Globalization has redefined our lives. An example of this can be drawn from Manfred Steger’s Short Introduction to the subject, by looking into this year’s Women’s Soccer World Cup in France. It was a wonderful event which both showcased the increased relevance of women’s sports and unity amongst nations. But it was also a contest which was sponsored by, amongst others, the U.S- based Coca Cola Company, the Chinese Wanda Group, and Qatar Airways. The events were broadcast around the world, and French-Madagascan performer Jain sang at the opening ceremony.
In the past two sentences five countries were mentioned, yet no reaction was sparked. The world is so interconnected that buying a shirt that is designed in Stockholm, Made in Italy, and sold in Japan has become the new normal. This is also reflected in the way we travel and live, as vacations have become exotic, expedition-style getaways, and Millennials increasingly seek the digital Nomadic lifestyle. Brands caught up to this trend, and have made their products accessible to a worldwide audience by establishing stores abroad and strategically looking into local market demands. Yet, as brands become global brands, their reward programs have not necessarily made the same shift — in fact most countries still have their very own rewards systems. So, inspired by the end of the summer vacations, this week we decided to travel the world with loyalty programs, and see how they differ in various regions.
We start off with the U.S., where the most common typology of loyalty program is the point system. For every purchase, a consumer can accumulate points and claim a reward. These points typically convert cashback, discounts, freebies or special customer treatment. These kinds of rewards encourage frequent, short-term purchases. Another common reward system, which usually is used for higher-price-point businesses such as airlines and hotels, are tiered programs. These are based on an incremental increase of rewards with every purchase, with the downside that they often apply only to high-spending individuals and corporates.
In Canada the story is a little different, as the oldest loyalty program in the country is by Canadian Tire Money, where consumers would get cash-like coupons to use at participating stores. Now it has shifted to a card-based program, but nevertheless the Canadian Tire Money is still around and often cherished more than what it’s worth. Although Air Miles is the largest reward program in Canada, one of the preferred types of rewards can be found through gas station loyalty programs, where earned rewards grant discounts on fuel.
Moving south, Latin American countries, according to a Nielsen report, have the lowest self-reported loyalty program participation rates. One of the main reasons for this is the strength of traditional trade in the region, which accounts for over half of retail sales, and loyalty programs being generally for larger-format stores. The consumers’ favorite rewards are cashback or rebates (48%), but — surprisingly — 4 out of 10 say free products are among the top benefit, the highest percentage rate globally.
In Europe loyalty programs are predominantly old-school — most are quite complicated, and still use physical reward cards over apps. Product discounts are the preferred reward for loyalty points, with over 62% of consumers choosing this promotion dependency over cashback, freebies, or exclusive consumer treatment.

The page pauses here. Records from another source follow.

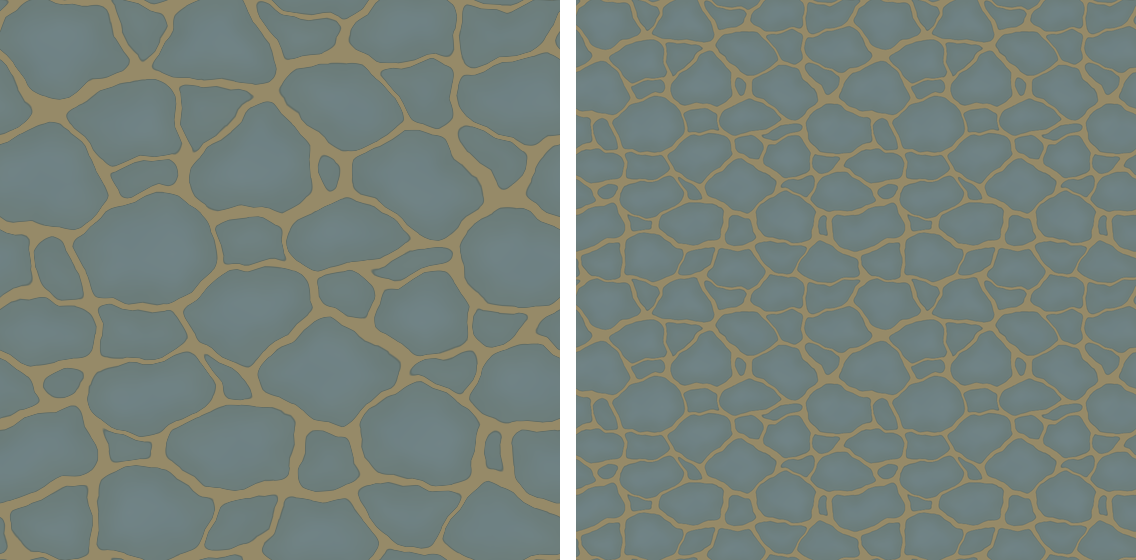
Left, the tile; right, the same tile 2 across and 2 down.
Reproduce this texture procedurally as a three.js fragment shader.

```glsl
// Irregular blue-grey flagstones set in flat tan mortar, tiling on all sides.
varying vec2 vUv;

const vec2 GRID = vec2(6.0, 8.0);           // stone sites across and up (even numbers)
const float JITTER = 0.68;                  // scatter of the sites, in grid cells
const float SIZE_SPREAD = 0.62;             // contrast between large and small stones
const float JOINT_MIN = 0.0035;             // half widths of the mortar joints
const float JOINT_MAX = 0.0105;
const float CORNER = 0.007;                 // rounding of the stone corners
const float RIM = 0.0015;                   // width of the dark outline
const float SOFT = 0.001;                   // edge smoothing
const float BEVEL = 0.06;                   // reach of the shading inside a stone
const float STREAK = 0.006;                 // strength of the faint bands on stones

const vec3 MORTAR = vec3(0.590, 0.540, 0.408);
const vec3 OUTLINE = vec3(0.375, 0.425, 0.400);
const vec3 STONE_EDGE = vec3(0.424, 0.490, 0.480);
const vec3 STONE_CORE = vec3(0.436, 0.510, 0.520);

float hash(vec2 p) {
  vec3 q = fract(vec3(p.xyx) * vec3(0.1031, 0.1030, 0.0973) + 0.137);
  q += dot(q, q.yzx + 33.33);
  return fract((q.x + q.y) * q.z);
}

// Triangle wave from -1 to 1; whole-number directions make it tile.
float wave(vec2 p, vec2 direction, float phase) {
  return 4.0 * abs(fract(dot(p, direction) + phase) - 0.5) - 1.0;
}

// Piecewise linear bend, which breaks straight joints into short chords.
vec2 bend(vec2 p) {
  float x = 0.008 * wave(p, vec2(2.0, 5.0), 0.13)
          + 0.005 * wave(p, vec2(-5.0, 9.0), 0.61)
          + 0.002 * wave(p, vec2(13.0, 16.0), 0.37);
  float y = 0.008 * wave(p, vec2(5.0, -2.0), 0.42)
          + 0.005 * wave(p, vec2(8.0, 5.0), 0.88)
          + 0.002 * wave(p, vec2(17.0, -11.0), 0.23);
  return vec2(x, y);
}

// Site position in xy and its weight in z; heavy and light sites alternate.
vec3 site(vec2 cell) {
  vec2 id = mod(cell, GRID);
  vec2 offset = vec2(hash(id + 3.7), hash(id + 41.3)) - 0.5;
  float heavy = mod(id.x + id.y, 2.0);
  float weight = SIZE_SPREAD * mix(heavy, hash(id + 87.9), 0.5);
  return vec3(cell + 0.5 + JITTER * offset, weight);
}

float power(vec2 p, vec3 s) {
  vec2 d = p - s.xy;
  return dot(d, d) - s.z;
}

// Rounded distance to the stone outline, positive inside the stone.
float stoneDistance(vec2 uv) {
  vec2 p = uv * GRID;
  vec2 base = floor(p);
  vec2 ownCell = base;
  float ownPower = 1e3;

  // Find the stone that owns this point.
  for (int j = -2; j <= 2; j++) {
    for (int i = -2; i <= 2; i++) {
      vec2 cell = base + vec2(float(i), float(j));
      float w = power(p, site(cell));
      if (w < ownPower) {
        ownPower = w;
        ownCell = cell;
      }
    }
  }

  // Blend the distances to its straight sides, each with its own joint width.
  vec2 own = site(ownCell).xy;
  float sum = 1e-9;
  for (int j = -2; j <= 2; j++) {
    for (int i = -2; i <= 2; i++) {
      vec2 cell = base + vec2(float(i), float(j));
      vec2 gap = cell - ownCell;
      if (dot(gap, gap) > 0.5) {
        vec3 other = site(cell);
        float side = (power(p, other) - ownPower)
                   / (2.0 * length((other.xy - own) * GRID));
        float joint = mix(JOINT_MIN, JOINT_MAX, hash(mod(cell + ownCell, GRID) + 19.1));
        sum += exp((joint - side) / CORNER);
      }
    }
  }
  return -CORNER * log(sum);
}

void main() {
  float d = stoneDistance(vUv + bend(vUv));

  // Stone face: cooler and lighter toward the middle, with faint bands.
  vec3 color = mix(STONE_EDGE, STONE_CORE, smoothstep(0.0, BEVEL, d));
  float bands = wave(vUv, vec2(7.0, 1.0), 0.3) + wave(vUv, vec2(-2.0, 9.0), 0.7);
  color += 0.5 * STREAK * bands;

  // Thin outline, then mortar.
  color = mix(OUTLINE, color, smoothstep(RIM - SOFT, RIM + SOFT, d));
  color = mix(MORTAR, color, smoothstep(-SOFT, SOFT, d));
  gl_FragColor = vec4(color, 1.0);
}
```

In Africa and the Middle East, reward program participation is tied to development and trade. In South Africa monetary rewards are highly valued, with 69% of loyal customers choosing it as their preferred reward. In countries such as Morocco and Egypt, non-monetary rewards are favored, and benefits such as being recognized as a valued customer are popular.
In India the largest coalition loyalty program is PAYBACK. With over 100 million members and a point-to-rewards system paying out mostly in discounts across the many brands PAYBACK partners with.
In Asia-Pacific loyalty programs are so popular that 7 out of 10 consumers with online access are part of a rewards plan. Digital loyalty programs are the preferred choice in this region, with product discounts, cashback, and free shipping being the top three chosen rewards in return for loyalty points. Interestingly enough, in a recent Collinson Group’s report, it was revealed that affluent middle class in China values providing for their families and saving for the future, yet this is not fully reflected in the rewards they are offered.
Although many of these programs have shifted from card to online app-systems, rewards still differ from country to country. On a similar note, consumers value rewards differently across the board, yet they are given the same choices of rewards. The difference in currencies, cultures, and needs justifies this, yet with international brands covering more countries, the question of whether reward programs could be just as universal as the brands they represent remains. Because of this, we see the importance in creating a platform that can be used worldwide, and where rewards go beyond the traditional options. At BITS we believe in fractional shares as the evolution of reward programs, and a natural progression of prizes that reflects the current global, tech-savvy, and value-driven consumer.